The page declares to send all characters in latin1 encoding but then sends UTF-8 in reality. The browser obeys and faithfully tries to display latin1.
Two solutions: either you change the HTTP-EQUIV line and declare that you will be sending utf-8 or you change the other end (PHP) and make it to send iso-8859-1 (a.k.a. latin1).
I have not the slightest idea how the latter is done but I see a possible cause for your problem: SuSE 9 used the iso-8859-1 encoding by default but this has changed since then. Now the default is utf-8. You can try to switch the whole machine back to latin1 using yast2. The setting is found under ‘Languages’.
I can give you no guarantee that it will not break other things.
Changing the charset to UTF-8 (for the connection, database, data) in MySQL does nothing useful in your case. In fact I have the reverse situation for some web apps, the default charset is Latin-1 because it’s an older MySQL version, and yet I store UTF-8 data fine in it. What it does affect are things like collation functions in MySQL which I don’t use.
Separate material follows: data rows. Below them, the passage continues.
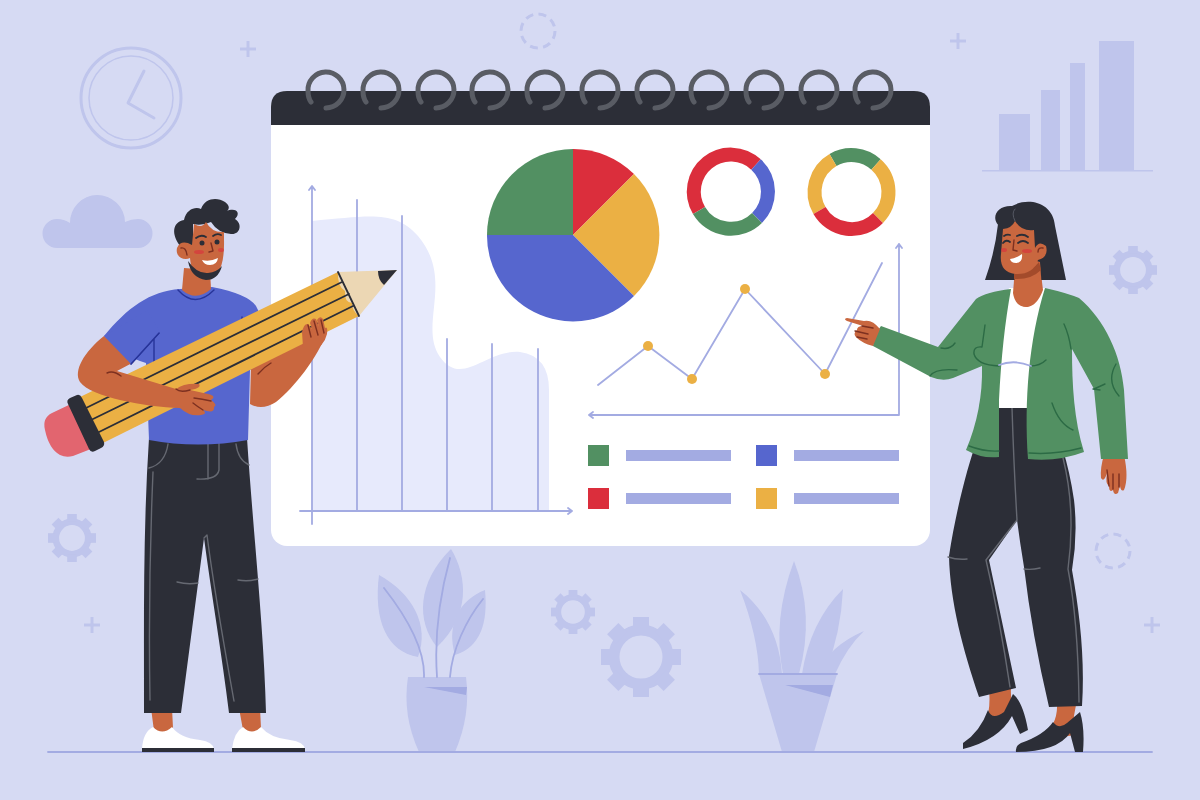
<!DOCTYPE html>
<html lang="en">
<head>
<meta charset="utf-8">
<title>Business report presentation</title>
<style>
:root{--sky:#d6daf3;--shade:#bfc5ec;--line:#a3abe2;--tint:#e7eafc;--white:#fff;--ink:#2c2e37;--ring:#595c64;--seam:#666972;--green:#529062;--green-dark:#2c6b45;--red:#db2e3c;--yellow:#ebb044;--blue:#5666ce;--blue-dark:#27349a;--skin:#c9673f;--skin-dark:#7d3020;--skin-shade:#a34b2b;--wood:#ecd7b4;--eraser:#e2656f;--hair-line:#555863}
html,body{margin:0;height:100%;overflow:hidden;background:var(--sky)}
svg{display:block;width:1200px;height:800px}
.shade{fill:var(--shade)}.white{fill:var(--white)}.ink{fill:var(--ink)}
.green{fill:var(--green)}.red{fill:var(--red)}.yellow{fill:var(--yellow)}.blue{fill:var(--blue)}
.skin{fill:var(--skin)}.skin-shade{fill:var(--skin-shade)}.bar{fill:var(--line)}
.stroke,.shade-line,.axis,.seam,.fold,.crease,.donut,.feature{fill:none;stroke-linecap:round;stroke-linejoin:round}
.shade-line{stroke:var(--shade);stroke-width:3}
.axis{stroke:var(--line);stroke-width:1.8}
.seam{stroke:var(--seam);stroke-width:1.4}
.fold{stroke:var(--green-dark);stroke-width:1.4}
.fold.shirt{stroke:var(--blue-dark)}
.crease{stroke:var(--skin-dark);stroke-width:1.4}
.feature{stroke:var(--ink);stroke-width:1.8}
.donut{stroke-width:14;stroke-linecap:butt}
.rings{fill:none;stroke:var(--ring);stroke-width:5;stroke-linecap:round}
</style>
</head>
<body>
<svg viewBox="0 0 1200 800" role="img" aria-label="Man with a giant pencil and woman presenting charts on a flip board">
<defs>
  <rect id="tooth" x="-8" y="-40" width="16" height="13"/>
  <g id="gear">
    <circle r="27" fill="none" stroke="var(--shade)" stroke-width="11"/>
    <g class="shade">
      <use href="#tooth"/><use href="#tooth" transform="rotate(45)"/><use href="#tooth" transform="rotate(90)"/><use href="#tooth" transform="rotate(135)"/>
      <use href="#tooth" transform="rotate(180)"/><use href="#tooth" transform="rotate(225)"/><use href="#tooth" transform="rotate(270)"/><use href="#tooth" transform="rotate(315)"/>
    </g>
  </g>
  <path id="plus" d="M-8 0H8M0-8V8" fill="none" stroke="var(--shade)" stroke-width="3"/>
  <circle id="dashed-circle" r="17" fill="none" stroke="var(--shade)" stroke-width="3" stroke-dasharray="8 5.35"/>
  <path id="ring" d="M-15 102Q-18 98-18 91A18 18 0 1 1 0 108"/>
  <g id="legend-row"><rect x="626" width="105" height="11"/><rect x="794" width="105" height="11"/></g>
</defs>

<rect width="1200" height="800" fill="var(--sky)"/>

<g id="backdrop">
  <g id="clock" class="shade-line"><circle cx="131" cy="98" r="50"/><circle cx="131" cy="98" r="42" stroke-width="1.5"/><path d="M144 71L128 103L154 118"/></g>
  <path id="cloud" class="shade" d="M57 248A14.500 14.500 0 0 1 57 219Q64 219 70 223A27.500 27.500 0 0 1 125 222Q131 219 138 219A14.500 14.500 0 0 1 138 248Z"/>
  <g id="bar-chart" class="shade"><rect x="999" y="114" width="31" height="57"/><rect x="1041" y="90" width="19" height="81"/><rect x="1070" y="63" width="15" height="108"/><rect x="1099" y="41" width="35" height="130"/><rect x="982" y="170" width="171" height="1.500"/></g>
  <use href="#plus" x="248" y="49"/><use href="#plus" x="958" y="41"/><use href="#plus" x="92" y="625"/><use href="#plus" x="1152" y="625"/>
  <use href="#dashed-circle" x="538" y="31"/><use href="#dashed-circle" x="1113" y="551"/>
  <use href="#gear" transform="translate(641 657)"/>
  <use href="#gear" transform="translate(573 612) scale(.55)"/>
  <use href="#gear" transform="translate(72 538) scale(.6)"/>
  <use href="#gear" transform="translate(1133 270) scale(.6)"/>
</g>

<g id="plants">
  <g class="shade">
    <path d="M379 575C412 593 430 625 418 657C388 652 373 622 379 575Z"/>
    <path d="M451 549C468 577 470 616 437 647C416 622 417 582 451 549Z"/>
    <path d="M485 590C488 622 481 647 455 655C446 625 459 600 485 590Z"/>
    <path d="M408 677H466Q471 715 455 752H419Q402 715 408 677Z"/>
    <path d="M740 590C766 610 780 640 782 674H759Q758 636 740 590Z"/>
    <path d="M794 561Q815 615 799 674H783Q772 620 794 561Z"/>
    <path d="M843 589Q841 633 825 674H802Q810 622 843 589Z"/>
    <path d="M864 631Q847 647 835 674H817Q829 646 864 631Z"/>
    <path d="M759 674H837L814 752H782Z"/>
  </g>
  <path class="axis" stroke-width="1" d="M384 588C406 616 425 648 424 677M450 558Q433 620 437 677M483 599C466 620 452 650 450 677M759 674H837"/>
  <path class="bar" d="M424 687H467L466 695ZM785 685H833L830 697Z"/>
</g>
<path id="floor" class="axis" d="M48 752H1152"/>

<g id="board">
  <rect class="white" x="271" y="91" width="659" height="455" rx="16"/>
  <path class="ink" d="M271 125V107Q271 91 287 91H914Q930 91 930 107V125Z"/>
  <g class="rings"><use href="#ring" x="326"/><use href="#ring" x="381"/><use href="#ring" x="436"/><use href="#ring" x="490"/><use href="#ring" x="545"/><use href="#ring" x="600"/><use href="#ring" x="655"/><use href="#ring" x="709"/><use href="#ring" x="764"/><use href="#ring" x="819"/><use href="#ring" x="873"/></g>

  <g id="area-chart">
    <path fill="var(--tint)" d="M312 221C370 216 395 210 418 236C455 280 418 325 440 357C462 388 486 349 520 352Q549 356 549 390V511H312Z"/>
    <path class="axis" d="M312 524V187M309 190L312 186L315 190M300 511H572M568 508L572 511L568 514M357 200V511M402 216V511M447 339V511M492 344V511M538 349V511"/>
  </g>

  <g id="pie-chart">
    <path class="green" d="M573 235H487A86 86 0 0 1 573 149Z"/>
    <path class="red" d="M573 235V149A86 86 0 0 1 634 174Z"/>
    <path class="yellow" d="M573 235L634 174A86 86 0 0 1 634 296Z"/>
    <path class="blue" d="M573 235L634 296A86 86 0 0 1 487 235Z"/>
  </g>

  <g id="donut-charts" class="donut">
    <path stroke="var(--red)" d="M699 210.500A37 37 0 0 1 756 164.500"/>
    <path stroke="var(--blue)" d="M756 164.500A37 37 0 0 1 757 218"/>
    <path stroke="var(--green)" d="M757 218A37 37 0 0 1 699 210.500"/>
    <path stroke="var(--green)" d="M833 160A37 37 0 0 1 876 164.500"/>
    <path stroke="var(--yellow)" d="M876 164.500A37 37 0 0 1 878 218M819.500 210.500A37 37 0 0 1 833 160"/>
    <path stroke="var(--red)" d="M878 218A37 37 0 0 1 819.500 210.500"/>
  </g>

  <g id="line-chart">
    <path class="axis" d="M598 385L648 346L692 379L745 289L825 374L882 263M899 244V415H589M896 248L899 244L902 248M593 412L589 415L593 418"/>
    <g class="yellow"><circle cx="648" cy="346" r="5"/><circle cx="692" cy="379" r="5"/><circle cx="745" cy="289" r="5"/><circle cx="825" cy="374" r="5"/></g>
  </g>

  <g id="legend">
    <rect class="green" x="588" y="445" width="21" height="21"/><rect class="blue" x="756" y="445" width="21" height="21"/>
    <rect class="red" x="588" y="488" width="21" height="21"/><rect class="yellow" x="756" y="488" width="21" height="21"/>
    <use class="bar" href="#legend-row" y="450"/><use class="bar" href="#legend-row" y="493"/>
  </g>
</g>

<g id="man">
  <g id="man-legs">
    <path class="skin" d="M151 708H172L173 728Q164 738 154 731ZM239 708H260L261 728Q250 738 243 730Z"/>
    <path class="white" d="M142 749Q143 732 153 727Q162 736 172 727Q180 738 200 740Q213 742 214 749ZM232 749Q234 732 243 727Q252 736 261 727Q270 738 290 740Q304 742 305 749Z"/>
    <path class="ink" d="M142 748H214V752H142ZM232 748H305V752H232Z"/>
    <path class="ink" d="M149 438H247C253 530 264 630 266 713H229C222 655 212 598 204 538L181 713H144C144 620 143 530 149 438Z"/>
    <path class="seam" d="M153 472Q148 590 150 700M204 538L207 535Q214 590 234 701M208 443V479M219 443V470Q217 480 197 479M168 444Q165 464 149 468M236 444Q238 460 249 465M177 582Q188 585 198 583M238 580Q248 582 258 579"/>
  </g>
  <path class="skin" d="M251 366C275 358 290 345 304 334L327 332C318 357 294 388 276 402Q262 411 250 404Z"/>
  <path class="blue" d="M180 289C150 291 127 308 104 336Q117 354 146 363L149 440Q198 449 248 440L250 370Q280 350 256 306Q248 294 212 287Z"/>
  <path class="skin" d="M184 268L182 290Q196 302 211 289L210 270Z"/>
  <path class="fold shirt" d="M178 290Q195 309 214 290M159 333L131 364M154 338V364M242 317V332"/>
  <path class="crease" d="M258 374Q264 367 271 363"/>

  <g id="man-head">
    <path class="ink" d="M181 247C171 235 172 222 184 220C186 209 196 206 201 209C205 198 217 197 225 202C233 208 226 212 226 211C237 207 241 213 235 219C243 224 240 235 231 234Q218 233 211 222Q202 226 193 224L193 246Z"/>
    <path class="skin" d="M192 245Q181 239 177 248C175 257 184 261 190 258Q191 276 206 279Q225 278 224 240V232Q212 233 206 222Q202 229 194 224Z"/>
    <path class="ink" d="M188 261Q197 274 208 273Q217 272 222 266Q218 280 206 280Q191 278 188 261Z"/>
    <path class="white" d="M202 260Q210 262 218 258Q217 265 210 265Q204 265 202 260Z"/>
    <ellipse class="red" cx="199" cy="252" rx="5" ry="2" opacity=".6"/><ellipse class="red" cx="221" cy="250" rx="3" ry="2" opacity=".6"/>
    <circle class="ink" cx="202" cy="243" r="2.500"/><circle class="ink" cx="217" cy="242" r="2.500"/>
    <path class="feature" d="M196 238Q201 234 206 237M213 236Q217 233 221 235"/>
    <path class="crease" d="M211 243L213 251L209 252M181 248Q186 247 187 255"/>
  </g>

  <g id="pencil">
    <path class="eraser" fill="var(--eraser)" d="M73 403L52 413Q42 418 45 430Q49 449 60 455Q66 458 73 456L96 447Z"/>
    <path class="yellow" d="M80 397L338 272L359 316L101 444Z"/>
    <path fill="var(--wood)" d="M338 272L397 270L359 316Q352 311 352 303Q344 302 345 291Q337 286 338 272Z"/>
    <path class="ink" d="M378 271L397 270L384 285Q378 280 378 271Z"/>
    <path class="feature" stroke-width="1.500" d="M86 408L342 282M91 420L349 294M97 433L353 306M338 272L359 316"/>
    <path class="ink" d="M68 404Q66 400 70 398L77 395Q80 394 82 398L104 442Q105 446 101 448L95 451Q91 453 89 449Z"/>
  </g>

  <g id="man-hands">
    <path class="skin" d="M104 336C84 352 73 371 80 382C91 397 145 407 180 408Q190 417 201 415Q208 414 203 410Q215 414 214 407Q218 405 211 400Q217 396 208 394L190 390Q202 388 199 384Q184 383 176 389L117 371L134 362Z"/>
    <path class="blue" d="M104 336L131 364L160 332L147 310Z"/>
    <path class="fold shirt" d="M159 333L131 364"/>
    <path class="crease" d="M107 373Q113 370 121 376M176 389Q180 393 190 390M194 398Q202 399 211 401M193 403Q198 407 203 410"/>
    <path class="skin" d="M303 347L302 332Q304 323 308 324L312 329L310 323Q312 317 316 319L319 327L317 320Q320 315 323 319L325 328Q328 326 327 334Q324 347 311 351Z"/>
    <path class="crease" d="M308 325L311 337M314 321L318 335M321 320L324 333"/>
  </g>
</g>

<g id="woman">
  <g id="woman-legs">
    <path class="skin" d="M989 690L1011 686Q1010 705 1016 714L985 725Q991 709 989 690ZM1057 705H1076Q1072 722 1074 735L1040 741Q1058 724 1057 705Z"/>
    <path class="ink" d="M963 749V743Q980 732 988 710Q992 721 1004 712L1013 694Q1023 702 1028 730L1020 734L1012 716Q999 740 963 749ZM1016 752Q1015 746 1021 743Q1044 735 1053 722Q1059 730 1067 723L1080 712Q1085 728 1083 752H1075L1070 733Q1057 752 1016 752Z"/>
    <path class="ink" d="M980 403H1044Q1066 445 1074 500Q1078 535 1072 570C1080 615 1085 660 1082 706L1049 707Q1032 635 1024 567Q1020 543 1017 520L989 560L1016 688L979 697C963 650 950 602 949 556C956 510 968 465 977 440Z"/>
    <path class="seam" d="M1012 408Q1014 470 1017 520L986 560Q1000 620 1010 687M948 557Q957 560 967 559M1024 569Q1032 570 1040 568M1068 569Q1078 620 1079 702M1063 458Q1076 510 1068 569"/>
  </g>
  <path class="skin" d="M1104 455H1124Q1129 478 1124 490Q1121 492 1120 486L1118 493Q1114 496 1113 490Q1109 493 1109 486Q1105 484 1107 473Q1104 483 1101 478Q1100 468 1104 455Z"/>
  <path class="crease" d="M1113 474V489M1119 474V487M1107 470L1109 486"/>
  <path class="white" d="M1009 288H1046L1040 408H999L996 330Z"/>
  <path class="skin" d="M1015 268L1013 293Q1015 307 1027 307Q1037 306 1043 290L1040 266Z"/>
  <path class="green" d="M1011 289Q986 292 976 299L938 347L881 326Q873 336 873 346L931 377Q943 382 953 378L982 366Q983 410 966 450Q982 459 999 457V400Q1002 338 1011 289Z"/>
  <path class="green" d="M1045 288Q1067 293 1079 298C1105 320 1121 355 1124 390L1128 459H1101L1094 389L1072 349C1072 385 1074 420 1084 452Q1058 462 1028 459C1024 400 1029 340 1045 288Z"/>
  <path class="fold" d="M985 325L982 347Q973 346 974 354Q977 365 999 366M1064 324Q1069 335 1071 349M1046 360Q1040 366 1030 366M941 348Q950 350 955 343M930 376Q935 368 957 370M1094 389L1105 384M1093 389L1100 390M1116 364Q1106 381 1119 396M969 446Q985 452 999 451M1029 453Q1055 455 1081 448M1052 403Q1059 424 1073 430"/>
  <path class="axis" stroke-width="1" d="M999 365Q1014 359 1031 366"/>
  <path class="skin" d="M847 318L864 321Q872 319 880 329L873 346Q862 343 857 338Q852 334 857 330Q857 326 863 326L847 321Q843 319 847 318Z"/>
  <path class="crease" d="M855 331L868 334M857 337L867 339M862 326L873 328"/>

  <g id="woman-head">
    <path class="ink" d="M1002 228C989 220 996 205 1012 206C1028 197 1053 202 1055 226L1066 280H985Q995 252 998 224Z"/>
    <path class="skin" d="M1016 255L1014 290Q1017 307 1027 307Q1037 304 1042 289L1040 262Z"/>
    <path class="skin-shade" d="M1014 274Q1032 272 1039 262L1041 270Q1031 280 1014 279Z"/>
    <path class="skin" d="M1003 229Q1012 228 1015 221Q1022 232 1034 230L1035 248Q1039 240 1046 246Q1049 257 1038 260Q1033 275 1015 274Q999 272 1001 254Z"/>
    <path class="white" d="M1010 259Q1015 259 1022 254Q1023 263 1016 263Q1011 263 1010 259Z"/>
    <ellipse class="red" cx="1027" cy="251" rx="5" ry="2" opacity=".6"/><ellipse class="red" cx="1004" cy="250" rx="3" ry="2" opacity=".6"/>
    <path class="feature" d="M1018 243Q1023 239 1028 243M1003 243Q1006 239 1010 242M1017 236Q1023 233 1028 237M1004 236Q1007 234 1010 235"/>
    <path class="crease" d="M1014 240L1013 250L1017 251M1038 252Q1038 247 1043 248"/>
    <path class="stroke" stroke="var(--hair-line)" stroke-width="1" d="M1015 221Q1011 213 1015 209"/>
  </g>
</g>
</svg>
</body>
</html>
If you wanted to go to UTF-8 throughout you would have to convert all the text data in MySQL from Latin-1 to UTF8. It can be done, and you can find tutes on how to do it if you search.
However you may just wish to not bite into that problem now and just tell the web browser that the data is in Latin-1. This can be done on a per page basis using the Content-Type header in HTTP. Your page should output Content-Type: text/html; charset=iso8859-1. This can be done using the header() function in PHP. Because headers have to be output before the body, you must invoke header() before any HTML is output by the PHP code. Typically at the top of the script. For example in my PHP code, I have:
header('Content-Type: text/html; charset=utf-8');
as the very first line in the PHP file. In this example, I am using utf-8 in my web app. You would put iso8859-1.
You can use the web browser to look at the page info to see that it has output the correct Content-Type declaration.
This is independent of the OS’s or Apache’s default charset since your data is stored in MySQL. However if you are outputting any text from files or even from string literals, then those must also be in iso8859-1. You can do this by changing the charset in vim when you edit the file. The OS will happily store it unchanged, files are just sequences of octets in Linux.